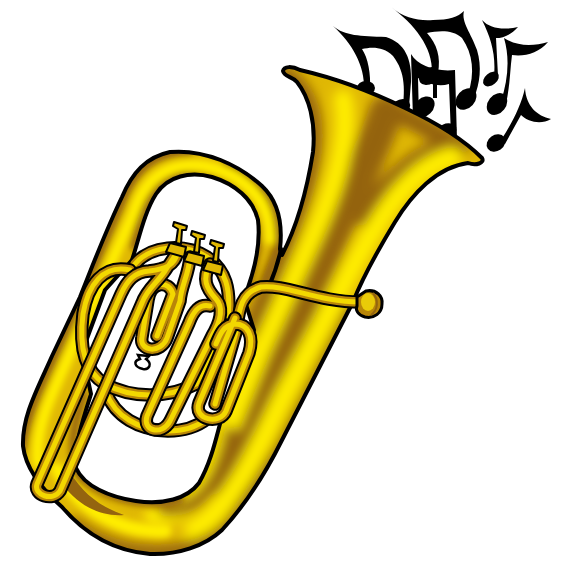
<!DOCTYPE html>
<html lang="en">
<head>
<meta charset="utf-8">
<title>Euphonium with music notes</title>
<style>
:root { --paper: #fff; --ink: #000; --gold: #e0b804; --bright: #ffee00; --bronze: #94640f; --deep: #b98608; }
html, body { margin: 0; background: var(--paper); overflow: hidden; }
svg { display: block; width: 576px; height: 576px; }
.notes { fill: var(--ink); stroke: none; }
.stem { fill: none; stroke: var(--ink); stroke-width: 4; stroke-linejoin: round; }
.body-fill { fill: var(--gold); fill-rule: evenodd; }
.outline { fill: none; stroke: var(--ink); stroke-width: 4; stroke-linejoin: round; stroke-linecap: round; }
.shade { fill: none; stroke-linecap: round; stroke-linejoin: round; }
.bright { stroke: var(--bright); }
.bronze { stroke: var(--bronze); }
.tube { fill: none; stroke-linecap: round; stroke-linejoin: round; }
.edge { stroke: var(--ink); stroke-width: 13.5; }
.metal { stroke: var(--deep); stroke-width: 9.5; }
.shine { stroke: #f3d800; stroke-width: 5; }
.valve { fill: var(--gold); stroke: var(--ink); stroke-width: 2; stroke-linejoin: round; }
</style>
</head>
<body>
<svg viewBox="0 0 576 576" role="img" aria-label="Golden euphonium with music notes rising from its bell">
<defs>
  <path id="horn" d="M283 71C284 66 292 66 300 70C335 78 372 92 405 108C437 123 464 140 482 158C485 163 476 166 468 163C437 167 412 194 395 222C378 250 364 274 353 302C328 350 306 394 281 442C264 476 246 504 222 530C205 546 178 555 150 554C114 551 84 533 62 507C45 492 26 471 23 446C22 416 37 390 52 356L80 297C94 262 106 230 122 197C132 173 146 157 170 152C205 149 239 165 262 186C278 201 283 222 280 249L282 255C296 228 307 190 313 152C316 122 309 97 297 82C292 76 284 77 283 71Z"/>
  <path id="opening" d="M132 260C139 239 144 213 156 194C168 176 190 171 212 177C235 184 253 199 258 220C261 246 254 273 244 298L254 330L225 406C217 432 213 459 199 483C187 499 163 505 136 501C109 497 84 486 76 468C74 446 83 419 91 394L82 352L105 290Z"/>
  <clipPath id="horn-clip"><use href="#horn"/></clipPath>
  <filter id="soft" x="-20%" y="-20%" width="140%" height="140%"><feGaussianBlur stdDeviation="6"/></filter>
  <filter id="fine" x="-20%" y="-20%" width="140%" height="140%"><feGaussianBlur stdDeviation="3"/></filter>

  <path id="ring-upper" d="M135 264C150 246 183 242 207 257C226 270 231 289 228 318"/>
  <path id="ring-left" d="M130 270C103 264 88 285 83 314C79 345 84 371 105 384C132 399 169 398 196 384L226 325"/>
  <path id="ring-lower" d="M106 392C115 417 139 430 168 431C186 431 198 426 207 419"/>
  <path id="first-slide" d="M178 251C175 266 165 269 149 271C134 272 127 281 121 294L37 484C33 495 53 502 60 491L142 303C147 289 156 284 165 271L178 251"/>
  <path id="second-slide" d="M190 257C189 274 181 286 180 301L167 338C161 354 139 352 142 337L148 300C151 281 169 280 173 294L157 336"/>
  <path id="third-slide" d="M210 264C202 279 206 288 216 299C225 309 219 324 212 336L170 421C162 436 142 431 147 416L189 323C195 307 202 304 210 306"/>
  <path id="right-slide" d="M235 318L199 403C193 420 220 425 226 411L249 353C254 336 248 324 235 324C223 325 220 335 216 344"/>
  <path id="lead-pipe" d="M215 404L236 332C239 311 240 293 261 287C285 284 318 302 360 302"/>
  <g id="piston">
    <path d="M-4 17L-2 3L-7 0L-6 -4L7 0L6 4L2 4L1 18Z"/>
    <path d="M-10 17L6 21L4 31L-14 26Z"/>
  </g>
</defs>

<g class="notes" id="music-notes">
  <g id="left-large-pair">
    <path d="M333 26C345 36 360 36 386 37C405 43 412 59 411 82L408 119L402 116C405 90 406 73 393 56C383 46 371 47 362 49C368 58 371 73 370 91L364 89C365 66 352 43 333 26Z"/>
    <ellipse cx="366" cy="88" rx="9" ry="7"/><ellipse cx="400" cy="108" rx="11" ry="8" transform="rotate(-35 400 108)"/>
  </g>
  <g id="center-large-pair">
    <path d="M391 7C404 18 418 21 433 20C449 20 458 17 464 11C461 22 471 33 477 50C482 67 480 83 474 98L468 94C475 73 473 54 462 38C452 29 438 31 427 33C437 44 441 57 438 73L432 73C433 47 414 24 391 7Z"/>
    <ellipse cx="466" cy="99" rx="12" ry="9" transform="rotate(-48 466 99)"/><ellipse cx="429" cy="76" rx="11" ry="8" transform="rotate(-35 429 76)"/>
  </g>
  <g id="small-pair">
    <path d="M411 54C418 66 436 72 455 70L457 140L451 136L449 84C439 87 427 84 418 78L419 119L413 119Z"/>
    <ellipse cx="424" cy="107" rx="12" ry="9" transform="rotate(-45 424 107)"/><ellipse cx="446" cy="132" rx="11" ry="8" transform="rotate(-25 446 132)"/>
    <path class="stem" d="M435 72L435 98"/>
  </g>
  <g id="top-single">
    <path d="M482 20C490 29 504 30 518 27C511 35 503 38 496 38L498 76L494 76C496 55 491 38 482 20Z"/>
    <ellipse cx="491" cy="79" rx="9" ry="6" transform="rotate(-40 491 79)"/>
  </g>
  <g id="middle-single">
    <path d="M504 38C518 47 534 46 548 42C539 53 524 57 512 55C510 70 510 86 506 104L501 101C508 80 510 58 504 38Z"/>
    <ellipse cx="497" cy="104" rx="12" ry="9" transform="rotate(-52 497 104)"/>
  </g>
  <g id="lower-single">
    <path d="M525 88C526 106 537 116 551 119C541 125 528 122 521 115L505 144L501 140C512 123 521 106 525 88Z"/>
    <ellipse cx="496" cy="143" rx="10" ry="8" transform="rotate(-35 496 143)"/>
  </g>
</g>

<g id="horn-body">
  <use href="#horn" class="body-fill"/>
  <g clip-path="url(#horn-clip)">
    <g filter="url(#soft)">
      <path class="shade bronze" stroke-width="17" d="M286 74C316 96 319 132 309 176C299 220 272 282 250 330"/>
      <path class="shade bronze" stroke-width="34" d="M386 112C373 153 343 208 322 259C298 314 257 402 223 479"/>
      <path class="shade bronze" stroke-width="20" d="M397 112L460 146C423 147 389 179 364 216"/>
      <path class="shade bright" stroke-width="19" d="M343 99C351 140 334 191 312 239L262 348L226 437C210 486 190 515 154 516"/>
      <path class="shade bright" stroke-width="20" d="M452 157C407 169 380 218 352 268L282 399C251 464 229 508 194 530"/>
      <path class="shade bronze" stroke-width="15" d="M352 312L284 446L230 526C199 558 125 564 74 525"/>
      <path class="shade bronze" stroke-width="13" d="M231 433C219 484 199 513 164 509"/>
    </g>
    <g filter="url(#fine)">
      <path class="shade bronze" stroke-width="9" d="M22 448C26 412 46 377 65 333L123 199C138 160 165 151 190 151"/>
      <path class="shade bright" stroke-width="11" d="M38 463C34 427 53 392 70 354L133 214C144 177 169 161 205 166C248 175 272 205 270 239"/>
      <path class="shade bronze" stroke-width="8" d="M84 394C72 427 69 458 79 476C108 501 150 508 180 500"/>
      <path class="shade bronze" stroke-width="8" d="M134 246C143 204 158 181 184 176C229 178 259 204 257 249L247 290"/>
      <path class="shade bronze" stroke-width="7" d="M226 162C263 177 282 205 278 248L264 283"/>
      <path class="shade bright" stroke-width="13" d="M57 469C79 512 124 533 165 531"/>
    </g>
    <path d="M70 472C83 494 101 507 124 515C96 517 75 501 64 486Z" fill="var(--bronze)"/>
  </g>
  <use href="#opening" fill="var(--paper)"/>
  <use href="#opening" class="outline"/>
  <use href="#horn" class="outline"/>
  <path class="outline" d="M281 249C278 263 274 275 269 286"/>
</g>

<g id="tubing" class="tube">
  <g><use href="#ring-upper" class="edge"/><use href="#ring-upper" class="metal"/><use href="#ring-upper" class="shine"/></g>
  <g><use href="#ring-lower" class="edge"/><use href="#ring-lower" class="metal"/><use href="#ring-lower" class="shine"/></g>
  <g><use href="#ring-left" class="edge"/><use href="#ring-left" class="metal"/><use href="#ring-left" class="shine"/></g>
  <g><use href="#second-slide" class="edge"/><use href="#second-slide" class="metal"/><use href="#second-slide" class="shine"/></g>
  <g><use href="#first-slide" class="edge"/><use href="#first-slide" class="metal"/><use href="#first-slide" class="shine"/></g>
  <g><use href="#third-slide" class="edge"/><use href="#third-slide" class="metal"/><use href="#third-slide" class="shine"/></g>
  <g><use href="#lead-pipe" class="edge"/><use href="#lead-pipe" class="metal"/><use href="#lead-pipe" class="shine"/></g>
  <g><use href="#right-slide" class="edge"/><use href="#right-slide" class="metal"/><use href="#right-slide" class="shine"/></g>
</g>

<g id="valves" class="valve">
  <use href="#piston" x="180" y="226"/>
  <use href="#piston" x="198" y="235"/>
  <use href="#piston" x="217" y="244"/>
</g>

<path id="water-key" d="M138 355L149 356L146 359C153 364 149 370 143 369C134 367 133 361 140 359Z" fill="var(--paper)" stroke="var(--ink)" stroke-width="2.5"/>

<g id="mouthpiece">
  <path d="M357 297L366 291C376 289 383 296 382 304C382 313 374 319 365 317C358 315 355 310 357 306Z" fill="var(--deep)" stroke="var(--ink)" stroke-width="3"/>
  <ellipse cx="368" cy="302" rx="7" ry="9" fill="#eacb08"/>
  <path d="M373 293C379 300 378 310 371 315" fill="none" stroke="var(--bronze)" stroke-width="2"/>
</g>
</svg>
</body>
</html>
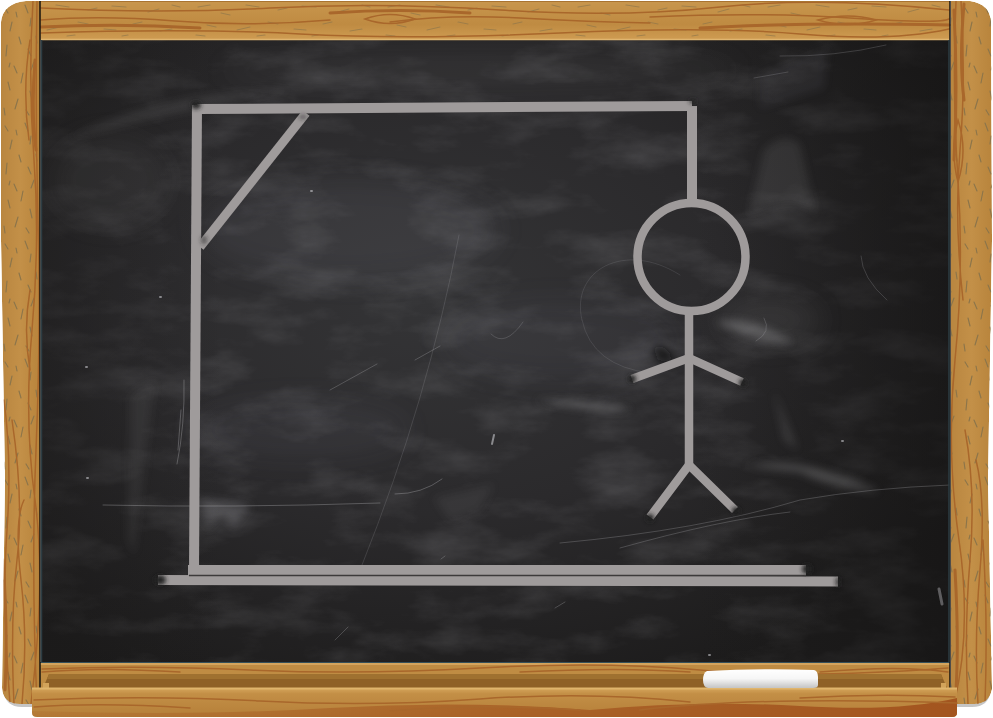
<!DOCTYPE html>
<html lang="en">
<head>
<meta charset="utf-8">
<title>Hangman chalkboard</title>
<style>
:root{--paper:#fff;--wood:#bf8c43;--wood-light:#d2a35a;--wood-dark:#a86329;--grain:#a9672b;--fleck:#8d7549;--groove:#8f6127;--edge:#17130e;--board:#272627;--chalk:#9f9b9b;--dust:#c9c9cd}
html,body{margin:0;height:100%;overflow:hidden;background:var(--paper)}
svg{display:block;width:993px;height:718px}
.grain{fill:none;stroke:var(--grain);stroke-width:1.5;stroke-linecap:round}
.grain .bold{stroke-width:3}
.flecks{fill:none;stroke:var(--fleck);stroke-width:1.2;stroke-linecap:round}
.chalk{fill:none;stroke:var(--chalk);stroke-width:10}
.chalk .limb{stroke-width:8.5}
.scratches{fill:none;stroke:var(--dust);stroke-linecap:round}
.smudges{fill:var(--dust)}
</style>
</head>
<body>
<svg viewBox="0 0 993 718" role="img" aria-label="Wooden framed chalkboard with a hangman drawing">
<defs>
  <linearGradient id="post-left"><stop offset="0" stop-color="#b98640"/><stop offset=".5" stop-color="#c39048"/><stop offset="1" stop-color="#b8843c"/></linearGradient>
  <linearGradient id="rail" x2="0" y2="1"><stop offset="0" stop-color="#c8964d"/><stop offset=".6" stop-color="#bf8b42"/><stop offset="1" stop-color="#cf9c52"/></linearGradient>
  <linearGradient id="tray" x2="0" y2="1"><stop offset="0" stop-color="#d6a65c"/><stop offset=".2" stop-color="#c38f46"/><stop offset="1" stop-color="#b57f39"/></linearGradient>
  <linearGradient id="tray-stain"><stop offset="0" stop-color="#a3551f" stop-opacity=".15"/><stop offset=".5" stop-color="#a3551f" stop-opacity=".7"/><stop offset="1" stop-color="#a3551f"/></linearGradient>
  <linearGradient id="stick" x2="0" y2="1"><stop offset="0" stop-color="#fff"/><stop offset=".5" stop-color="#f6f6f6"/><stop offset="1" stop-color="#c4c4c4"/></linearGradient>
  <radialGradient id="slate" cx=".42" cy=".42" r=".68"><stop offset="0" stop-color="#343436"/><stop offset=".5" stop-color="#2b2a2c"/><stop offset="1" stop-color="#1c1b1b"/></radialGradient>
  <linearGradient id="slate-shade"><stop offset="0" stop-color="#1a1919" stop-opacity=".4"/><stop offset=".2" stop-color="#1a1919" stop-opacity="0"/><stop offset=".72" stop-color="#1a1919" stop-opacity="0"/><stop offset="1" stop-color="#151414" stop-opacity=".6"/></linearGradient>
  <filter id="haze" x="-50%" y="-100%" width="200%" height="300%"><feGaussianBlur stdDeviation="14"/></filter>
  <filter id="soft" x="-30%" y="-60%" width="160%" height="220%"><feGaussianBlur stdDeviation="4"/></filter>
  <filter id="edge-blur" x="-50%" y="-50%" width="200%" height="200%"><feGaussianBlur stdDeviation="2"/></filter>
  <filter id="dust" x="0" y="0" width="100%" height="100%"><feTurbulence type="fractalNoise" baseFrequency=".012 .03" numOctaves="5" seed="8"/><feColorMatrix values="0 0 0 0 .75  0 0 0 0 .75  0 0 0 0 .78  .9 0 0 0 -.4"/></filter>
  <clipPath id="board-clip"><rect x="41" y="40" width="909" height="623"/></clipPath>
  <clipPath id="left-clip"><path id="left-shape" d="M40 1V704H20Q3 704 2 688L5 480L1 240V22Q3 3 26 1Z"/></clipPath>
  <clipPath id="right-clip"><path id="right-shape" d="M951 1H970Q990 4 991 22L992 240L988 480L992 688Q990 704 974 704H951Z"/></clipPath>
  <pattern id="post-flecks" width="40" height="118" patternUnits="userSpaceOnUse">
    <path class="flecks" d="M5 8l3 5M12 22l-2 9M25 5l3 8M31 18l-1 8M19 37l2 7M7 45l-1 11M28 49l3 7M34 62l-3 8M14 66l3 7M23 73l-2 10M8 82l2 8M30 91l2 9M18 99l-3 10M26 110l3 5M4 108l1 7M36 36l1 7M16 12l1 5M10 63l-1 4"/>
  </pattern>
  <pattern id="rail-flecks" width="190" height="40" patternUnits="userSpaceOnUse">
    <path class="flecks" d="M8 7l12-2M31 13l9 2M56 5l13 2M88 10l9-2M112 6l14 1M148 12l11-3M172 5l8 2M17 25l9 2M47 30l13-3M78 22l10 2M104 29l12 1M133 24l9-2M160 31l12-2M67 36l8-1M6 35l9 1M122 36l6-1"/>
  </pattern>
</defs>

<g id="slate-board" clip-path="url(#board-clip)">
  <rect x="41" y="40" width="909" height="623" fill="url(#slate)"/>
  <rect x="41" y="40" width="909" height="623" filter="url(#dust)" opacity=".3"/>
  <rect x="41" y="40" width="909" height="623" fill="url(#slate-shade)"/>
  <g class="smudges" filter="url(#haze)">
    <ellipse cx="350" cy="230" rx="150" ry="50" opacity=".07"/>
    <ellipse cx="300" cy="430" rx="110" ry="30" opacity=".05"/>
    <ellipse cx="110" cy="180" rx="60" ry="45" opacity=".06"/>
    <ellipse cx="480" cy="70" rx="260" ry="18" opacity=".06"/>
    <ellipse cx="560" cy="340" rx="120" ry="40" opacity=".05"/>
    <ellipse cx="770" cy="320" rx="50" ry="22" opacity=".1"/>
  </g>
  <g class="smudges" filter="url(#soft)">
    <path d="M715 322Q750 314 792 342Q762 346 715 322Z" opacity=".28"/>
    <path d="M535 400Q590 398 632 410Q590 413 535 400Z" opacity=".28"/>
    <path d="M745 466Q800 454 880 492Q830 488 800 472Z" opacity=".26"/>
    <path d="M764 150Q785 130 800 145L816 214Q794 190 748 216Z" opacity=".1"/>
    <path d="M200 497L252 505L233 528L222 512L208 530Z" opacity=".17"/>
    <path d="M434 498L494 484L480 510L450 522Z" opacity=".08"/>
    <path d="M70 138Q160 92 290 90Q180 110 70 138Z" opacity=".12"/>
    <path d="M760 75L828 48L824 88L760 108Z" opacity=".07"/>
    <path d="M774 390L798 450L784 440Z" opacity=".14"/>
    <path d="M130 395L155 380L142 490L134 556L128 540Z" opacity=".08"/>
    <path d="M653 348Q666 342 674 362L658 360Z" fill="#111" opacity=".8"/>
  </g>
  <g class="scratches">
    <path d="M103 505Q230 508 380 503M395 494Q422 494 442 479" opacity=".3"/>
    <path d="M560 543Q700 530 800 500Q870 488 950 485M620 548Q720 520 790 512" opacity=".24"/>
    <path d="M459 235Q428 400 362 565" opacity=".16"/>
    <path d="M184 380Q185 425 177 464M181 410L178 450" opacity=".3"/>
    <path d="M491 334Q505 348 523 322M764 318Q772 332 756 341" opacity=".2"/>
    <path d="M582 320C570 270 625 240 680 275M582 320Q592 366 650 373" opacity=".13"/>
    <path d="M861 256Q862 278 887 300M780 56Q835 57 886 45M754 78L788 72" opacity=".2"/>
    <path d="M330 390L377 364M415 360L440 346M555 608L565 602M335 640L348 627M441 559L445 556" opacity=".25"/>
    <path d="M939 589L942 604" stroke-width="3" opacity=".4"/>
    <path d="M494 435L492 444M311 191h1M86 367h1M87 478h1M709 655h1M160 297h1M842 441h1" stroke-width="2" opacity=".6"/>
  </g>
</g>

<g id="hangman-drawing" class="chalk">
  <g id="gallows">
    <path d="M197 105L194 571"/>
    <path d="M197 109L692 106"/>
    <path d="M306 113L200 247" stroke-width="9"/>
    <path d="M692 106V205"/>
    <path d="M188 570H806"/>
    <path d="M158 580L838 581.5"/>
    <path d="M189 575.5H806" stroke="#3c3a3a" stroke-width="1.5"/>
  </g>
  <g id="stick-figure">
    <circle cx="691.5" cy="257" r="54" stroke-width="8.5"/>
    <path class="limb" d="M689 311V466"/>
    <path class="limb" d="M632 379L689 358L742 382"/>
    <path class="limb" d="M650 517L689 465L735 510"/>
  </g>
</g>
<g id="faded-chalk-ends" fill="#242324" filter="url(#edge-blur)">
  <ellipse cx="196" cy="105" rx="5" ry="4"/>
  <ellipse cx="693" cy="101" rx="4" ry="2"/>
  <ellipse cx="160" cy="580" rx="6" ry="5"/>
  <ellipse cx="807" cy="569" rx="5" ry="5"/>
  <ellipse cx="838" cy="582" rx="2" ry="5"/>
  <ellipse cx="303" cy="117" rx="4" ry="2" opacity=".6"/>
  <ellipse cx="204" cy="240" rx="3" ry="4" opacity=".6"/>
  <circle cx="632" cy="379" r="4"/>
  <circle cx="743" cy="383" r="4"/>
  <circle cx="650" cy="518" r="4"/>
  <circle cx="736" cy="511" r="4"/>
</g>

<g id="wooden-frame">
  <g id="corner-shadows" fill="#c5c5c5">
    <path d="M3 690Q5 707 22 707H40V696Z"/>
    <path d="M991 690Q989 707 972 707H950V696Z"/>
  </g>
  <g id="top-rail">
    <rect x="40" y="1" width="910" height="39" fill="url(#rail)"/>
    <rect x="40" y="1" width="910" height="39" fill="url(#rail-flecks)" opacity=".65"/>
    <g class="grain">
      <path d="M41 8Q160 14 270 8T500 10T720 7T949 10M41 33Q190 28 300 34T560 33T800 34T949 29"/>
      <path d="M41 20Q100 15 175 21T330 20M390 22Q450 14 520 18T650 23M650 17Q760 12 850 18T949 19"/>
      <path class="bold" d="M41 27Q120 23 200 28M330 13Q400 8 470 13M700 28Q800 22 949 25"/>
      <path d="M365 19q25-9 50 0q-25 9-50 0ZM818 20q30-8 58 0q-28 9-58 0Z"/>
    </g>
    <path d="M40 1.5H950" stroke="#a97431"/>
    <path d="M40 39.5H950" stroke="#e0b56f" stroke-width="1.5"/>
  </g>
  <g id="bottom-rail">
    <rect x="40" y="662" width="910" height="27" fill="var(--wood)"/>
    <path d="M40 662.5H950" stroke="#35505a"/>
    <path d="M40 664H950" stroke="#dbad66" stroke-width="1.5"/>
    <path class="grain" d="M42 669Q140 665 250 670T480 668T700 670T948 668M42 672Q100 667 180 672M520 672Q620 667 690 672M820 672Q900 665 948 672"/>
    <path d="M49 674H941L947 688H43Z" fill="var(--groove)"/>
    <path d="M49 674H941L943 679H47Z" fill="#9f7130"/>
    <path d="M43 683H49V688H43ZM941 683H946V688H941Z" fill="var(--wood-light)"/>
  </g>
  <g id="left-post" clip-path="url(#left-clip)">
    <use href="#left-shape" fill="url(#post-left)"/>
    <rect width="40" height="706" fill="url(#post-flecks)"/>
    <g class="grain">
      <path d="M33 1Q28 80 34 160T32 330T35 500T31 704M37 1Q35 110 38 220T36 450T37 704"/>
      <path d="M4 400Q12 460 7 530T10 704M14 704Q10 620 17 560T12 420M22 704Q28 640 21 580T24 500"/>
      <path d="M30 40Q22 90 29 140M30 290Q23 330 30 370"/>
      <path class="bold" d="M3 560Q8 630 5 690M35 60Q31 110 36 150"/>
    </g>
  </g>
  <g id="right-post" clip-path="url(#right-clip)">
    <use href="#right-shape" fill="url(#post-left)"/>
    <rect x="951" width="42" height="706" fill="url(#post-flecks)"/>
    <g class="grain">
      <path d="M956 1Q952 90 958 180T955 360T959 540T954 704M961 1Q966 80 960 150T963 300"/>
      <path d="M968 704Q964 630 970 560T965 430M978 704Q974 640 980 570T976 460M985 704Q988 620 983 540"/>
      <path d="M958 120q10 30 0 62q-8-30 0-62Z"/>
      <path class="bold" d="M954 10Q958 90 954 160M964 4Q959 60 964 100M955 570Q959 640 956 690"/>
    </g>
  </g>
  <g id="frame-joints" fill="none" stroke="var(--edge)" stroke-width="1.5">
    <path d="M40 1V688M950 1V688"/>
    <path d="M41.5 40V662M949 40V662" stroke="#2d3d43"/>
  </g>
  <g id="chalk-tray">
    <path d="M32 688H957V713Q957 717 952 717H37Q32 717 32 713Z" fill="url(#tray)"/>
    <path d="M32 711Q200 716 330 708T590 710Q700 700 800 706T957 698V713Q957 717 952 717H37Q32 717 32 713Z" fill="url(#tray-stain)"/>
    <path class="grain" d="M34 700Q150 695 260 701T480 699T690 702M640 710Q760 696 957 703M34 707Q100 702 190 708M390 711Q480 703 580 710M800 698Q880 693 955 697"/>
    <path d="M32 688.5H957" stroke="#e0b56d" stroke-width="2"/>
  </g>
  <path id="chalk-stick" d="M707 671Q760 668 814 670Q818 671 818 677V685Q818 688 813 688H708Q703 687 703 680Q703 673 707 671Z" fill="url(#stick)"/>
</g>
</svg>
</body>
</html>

########

◆ Exercise goal ◆
Look through the entries and return each line that has the word "ring" in it.

◆ Output of the exercise ◆
  <path id="ring-upper" d="M135 264C150 246 183 242 207 257C226 270 231 289 228 318"/>
  <path id="ring-left" d="M130 270C103 264 88 285 83 314C79 345 84 371 105 384C132 399 169 398 196 384L226 325"/>
  <path id="ring-lower" d="M106 392C115 417 139 430 168 431C186 431 198 426 207 419"/>
  <g><use href="#ring-upper" class="edge"/><use href="#ring-upper" class="metal"/><use href="#ring-upper" class="shine"/></g>
  <g><use href="#ring-lower" class="edge"/><use href="#ring-lower" class="metal"/><use href="#ring-lower" class="shine"/></g>
  <g><use href="#ring-left" class="edge"/><use href="#ring-left" class="metal"/><use href="#ring-left" class="shine"/></g>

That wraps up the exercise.